Removing P beyond enhanced biological processes usually requires adding chemical coagulants, most often alum. Although this can do a good job of producing effluent with fairly low nutrient levels, it also produces a sizable amount of chemical sludge, which up until now has been largely thought of as waste. However, innovative science is reimagining this product as a useful additive that can be plugged back into upstream treatment processes, resulting in even lower P levels. Researchers for this WERF project, Solids Role in Tertiary Chemical Phosphorus Removal by Alum (NUTR1R06t), found that the most effective points of reentry for sludge in the treatment train took advantage of existing solids separation processes, such as primary clarification, aeration, or secondary clarification. New process flows that take advantage of the sorptive capacity of this sludge could lead to ultra-low P levels while decreasing alum levels.
Turning to the importance of real-time information, the WERF research project BNR Process Monitoring and Control with Online Nitrogen Analyzers for Nitrogen Credit Exchange Program in Connecticut (NUTR1R06y) summarizes the use, performance, and reliability of online analyzers by water pollution control facilities in Connecticut. It also considers their use for automated process control to optimize BNR performance. The research report includes case studies which describe practical approaches towards automated online process control for the improvement of BNR process performance. The researchers found that while there is an increasing interest in online N analyzers, their use for automated process control is not typical, that the implementation of automated process control is easier when the treatment facility undergoes an upgrade, and that it is dependent on the facility’s existing processes.
Looking toward the models that are used to set nutrient limits, the final project, Can TMDL Models Reproduce the Nutrient Loading-Hypoxia Relationship? (U4R09), addressed uncertainty regarding whether current eutrophication models used to determine TMDLs and to forecast the impact of TMDLs on water quality are accurate over longer time periods. The research team sought to calibrate a 55-year watershed simulation in the Chesapeake Bay watershed using several models by constructing a long-term time series (1950 to present) of nutrient loading for that area from nutrient loading observations in the Susquehanna, Potomac, and Patuxent Rivers, as well as proxies for other non-tidal rivers, long-term records of point sources, and proxies for changes in atmospheric loading. They found that there is good agreement between models and measurable results, except in the wet month (July). Based on the findings of this research, regulatory agencies may want to evaluate the agreement between modeled and observed hypoxic volume in future TMDL re-evaluations.

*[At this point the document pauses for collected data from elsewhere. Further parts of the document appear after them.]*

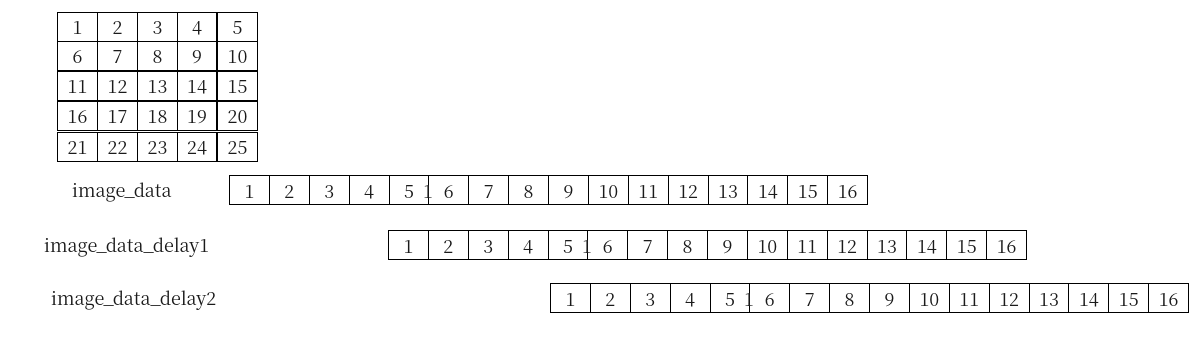
<!DOCTYPE html>
<html lang="en">
<head>
<meta charset="utf-8">
<title>Image data line delay</title>
<style>
  :root { --paper: #fff; --ink: #1a1a1a; --line: #000; }
  * { box-sizing: border-box; margin: 0; padding: 0; }
  body {
    width: 1200px; height: 359px; overflow: hidden;
    background: var(--paper); color: var(--ink);
    font: 18px/26px "Noto Serif CJK JP", "Noto Serif", serif;
  }
  .diagram { width: 1200px; height: 359px; padding-top: 12px; overflow: hidden; }

  .matrix { margin-left: 57px; width: 201px; }
  .matrix-row { display: flex; height: 30px; }
  .matrix-row:nth-child(2) { margin-top: -1px; }
  .matrix-row:nth-child(5) { margin-top: 1px; }
  .matrix-row span {
    width: 41px; margin-right: -1px; padding-bottom: 2px;
    border: 1px solid var(--line); text-align: center;
  }
  .matrix-row span:nth-child(4) { width: 40px; margin-right: 0; }
  .matrix-row span:nth-child(5) { margin-right: 0; }

  .signal { display: grid; grid-template-columns: var(--start) 639px; height: 30px; }
  .signal.direct { --start: 229px; --label-x: 72px; margin-top: 13px; }
  .signal.delay-one { --start: 388px; --label-x: 44px; margin-top: 25px; }
  .signal.delay-two { --start: 550px; --label-x: 51px; margin-top: 23px; }
  .label { padding: 1px 0 0 var(--label-x); font-weight: 400; font-size: 18px; white-space: nowrap; }
  .stream {
    position: relative; display: flex; height: 30px;
    border: solid var(--line); border-width: 1px 0 1px 1px;
  }
  .stream span { flex: 1 1 0; min-width: 0; padding-top: 1px; border-right: 1px solid var(--line); text-align: center; }
  .stream .mark { position: absolute; left: 188px; top: 1px; width: 20px; text-align: center; }
</style>
</head>
<body>
<main class="diagram">
  <section class="matrix" aria-label="5 by 5 pixel matrix">
    <div class="matrix-row"><span>1</span><span>2</span><span>3</span><span>4</span><span>5</span></div>
    <div class="matrix-row"><span>6</span><span>7</span><span>8</span><span>9</span><span>10</span></div>
    <div class="matrix-row"><span>11</span><span>12</span><span>13</span><span>14</span><span>15</span></div>
    <div class="matrix-row"><span>16</span><span>17</span><span>18</span><span>19</span><span>20</span></div>
    <div class="matrix-row"><span>21</span><span>22</span><span>23</span><span>24</span><span>25</span></div>
  </section>

  <section class="signal direct">
    <h2 class="label">image_data</h2>
    <div class="stream">
      <span>1</span><span>2</span><span>3</span><span>4</span><span>5</span><span>6</span><span>7</span><span>8</span><span>9</span><span>10</span><span>11</span><span>12</span><span>13</span><span>14</span><span>15</span><span>16</span>
      <b class="mark" style="font-weight:400">1</b>
    </div>
  </section>

  <section class="signal delay-one">
    <h2 class="label">image_data_delay1</h2>
    <div class="stream">
      <span>1</span><span>2</span><span>3</span><span>4</span><span>5</span><span>6</span><span>7</span><span>8</span><span>9</span><span>10</span><span>11</span><span>12</span><span>13</span><span>14</span><span>15</span><span>16</span>
      <b class="mark" style="font-weight:400">1</b>
    </div>
  </section>

  <section class="signal delay-two">
    <h2 class="label">image_data_delay2</h2>
    <div class="stream">
      <span>1</span><span>2</span><span>3</span><span>4</span><span>5</span><span>6</span><span>7</span><span>8</span><span>9</span><span>10</span><span>11</span><span>12</span><span>13</span><span>14</span><span>15</span><span>16</span>
      <b class="mark" style="font-weight:400">1</b>
    </div>
  </section>
</main>
</body>
</html>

Although begun several years ago, these recently completed WERF studies illustrate the depth of additional knowledge that is needed to inform the process of setting and meeting nutrient limits. Ultimately, they build the case for WERF’s newest research portfolio on the harvesting and recovery of these valuable nutrients. Results from WERF’s nutrient recovery research will begin to become available this year. For more information, please visit www.werf.org.